[Problem to solve] Repeat the data that follows, word for word, without the images.

Start of Listed entries

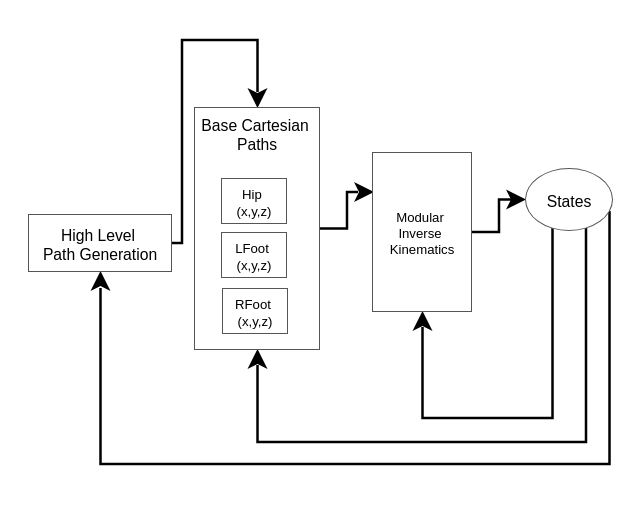
<!DOCTYPE html>
<html lang="en">
<head>
<meta charset="utf-8">
<title>Motion control diagram</title>
<style>
:root { --paper: #fff; --ink: #000; --outline: #555; }
* { box-sizing: border-box; }
html, body { margin: 0; overflow: hidden; background: var(--paper); }
.diagram {
  position: relative; width: 640px; height: 505px; overflow: hidden;
  background: var(--paper); color: var(--ink);
  font: 15.7px/19px "Liberation Sans", Arial, sans-serif; text-align: center;
}
.connectors { position: absolute; inset: 0; }
.connectors path { fill: none; stroke: var(--ink); stroke-width: 2.5; }
.connectors use { fill: var(--ink); }
.node {
  position: absolute; display: flex; flex-direction: column;
  align-items: center; justify-content: center;
  border: 1px solid var(--outline); background: var(--paper); white-space: nowrap;
}
.node span { display: block; }
.node .lead { margin-right: 4px; }
.generation { left: 28px; top: 214px; width: 144px; height: 58px; padding-top: 3px; }
.paths { left: 194px; top: 107px; width: 126px; height: 243px; justify-content: flex-start; padding-top: 8px; }
.kinematics { left: 372px; top: 152px; width: 100px; height: 160px; padding-top: 3px; font-size: 13.2px; line-height: 16px; }
.states { left: 525px; top: 168px; width: 88px; height: 63px; border-radius: 50%; padding-top: 3px; }
.joints { display: flex; flex-direction: column; gap: 8px; margin: 24px 0 0 -5px; }
.joint {
  width: 66px; height: 46px; padding-top: 7px; border: 1px solid var(--outline);
  font-size: 13.2px; line-height: 17px;
}
.joint:last-child { margin: 2px 0 0 1px; }
</style>
</head>
<body>
<main class="diagram">
  <svg class="connectors" width="640" height="505" viewBox="0 0 640 505" aria-hidden="true">
    <defs>
      <polygon id="arrowhead" points="0,0 -10,-20 0,-15 10,-20"/>
    </defs>
    <path d="M172 243H182V40H257.5V92"/>
    <path d="M320 228.5H347V192H358"/>
    <path d="M472 232H499V199.5H511"/>
    <path d="M552.5 228V418H422.5V327"/>
    <path d="M586 228V442H257.5V365"/>
    <path d="M609.5 211V464H100.5V288"/>
    <use href="#arrowhead" transform="translate(257.5 108)"/>
    <use href="#arrowhead" transform="translate(374 192) rotate(-90)"/>
    <use href="#arrowhead" transform="translate(526 199.5) rotate(-90)"/>
    <use href="#arrowhead" transform="translate(422.5 311) rotate(180)"/>
    <use href="#arrowhead" transform="translate(257.5 349) rotate(180)"/>
    <use href="#arrowhead" transform="translate(100.5 271) rotate(180)"/>
  </svg>

  <section class="node generation">
    <span class="lead">High Level</span>
    <span>Path Generation</span>
  </section>

  <section class="node paths">
    <span class="lead">Base Cartesian</span>
    <span>Paths</span>
    <div class="joints">
      <div class="joint"><span class="lead">Hip</span><span>(x,y,z)</span></div>
      <div class="joint"><span class="lead">LFoot</span><span>(x,y,z)</span></div>
      <div class="joint"><span class="lead">RFoot</span><span>(x,y,z)</span></div>
    </div>
  </section>

  <section class="node kinematics">
    <span class="lead">Modular</span>
    <span class="lead">Inverse</span>
    <span>Kinematics</span>
  </section>

  <section class="node states"><span>States</span></section>
</main>
</body>
</html>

End of Listed entries

[Output for this task]
<!DOCTYPE html>
<html lang="en">
<head>
<meta charset="utf-8">
<title>Motion control diagram</title>
<style>
:root { --paper: #fff; --ink: #000; --outline: #555; }
* { box-sizing: border-box; }
html, body { margin: 0; overflow: hidden; background: var(--paper); }
.diagram {
  position: relative; width: 640px; height: 505px; overflow: hidden;
  background: var(--paper); color: var(--ink);
  font: 15.7px/19px "Liberation Sans", Arial, sans-serif; text-align: center;
}
.connectors { position: absolute; inset: 0; }
.connectors path { fill: none; stroke: var(--ink); stroke-width: 2.5; }
.connectors use { fill: var(--ink); }
.node {
  position: absolute; display: flex; flex-direction: column;
  align-items: center; justify-content: center;
  border: 1px solid var(--outline); background: var(--paper); white-space: nowrap;
}
.node span { display: block; }
.node .lead { margin-right: 4px; }
.generation { left: 28px; top: 214px; width: 144px; height: 58px; padding-top: 3px; }
.paths { left: 194px; top: 107px; width: 126px; height: 243px; justify-content: flex-start; padding-top: 8px; }
.kinematics { left: 372px; top: 152px; width: 100px; height: 160px; padding-top: 3px; font-size: 13.2px; line-height: 16px; }
.states { left: 525px; top: 168px; width: 88px; height: 63px; border-radius: 50%; padding-top: 3px; }
.joints { display: flex; flex-direction: column; gap: 8px; margin: 24px 0 0 -5px; }
.joint {
  width: 66px; height: 46px; padding-top: 7px; border: 1px solid var(--outline);
  font-size: 13.2px; line-height: 17px;
}
.joint:last-child { margin: 2px 0 0 1px; }
</style>
</head>
<body>
<main class="diagram">
  <svg class="connectors" width="640" height="505" viewBox="0 0 640 505" aria-hidden="true">
    <defs>
      <polygon id="arrowhead" points="0,0 -10,-20 0,-15 10,-20"/>
    </defs>
    <path d="M172 243H182V40H257.5V92"/>
    <path d="M320 228.5H347V192H358"/>
    <path d="M472 232H499V199.5H511"/>
    <path d="M552.5 228V418H422.5V327"/>
    <path d="M586 228V442H257.5V365"/>
    <path d="M609.5 211V464H100.5V288"/>
    <use href="#arrowhead" transform="translate(257.5 108)"/>
    <use href="#arrowhead" transform="translate(374 192) rotate(-90)"/>
    <use href="#arrowhead" transform="translate(526 199.5) rotate(-90)"/>
    <use href="#arrowhead" transform="translate(422.5 311) rotate(180)"/>
    <use href="#arrowhead" transform="translate(257.5 349) rotate(180)"/>
    <use href="#arrowhead" transform="translate(100.5 271) rotate(180)"/>
  </svg>

  <section class="node generation">
    <span class="lead">High Level</span>
    <span>Path Generation</span>
  </section>

  <section class="node paths">
    <span class="lead">Base Cartesian</span>
    <span>Paths</span>
    <div class="joints">
      <div class="joint"><span class="lead">Hip</span><span>(x,y,z)</span></div>
      <div class="joint"><span class="lead">LFoot</span><span>(x,y,z)</span></div>
      <div class="joint"><span class="lead">RFoot</span><span>(x,y,z)</span></div>
    </div>
  </section>

  <section class="node kinematics">
    <span class="lead">Modular</span>
    <span class="lead">Inverse</span>
    <span>Kinematics</span>
  </section>

  <section class="node states"><span>States</span></section>
</main>
</body>
</html>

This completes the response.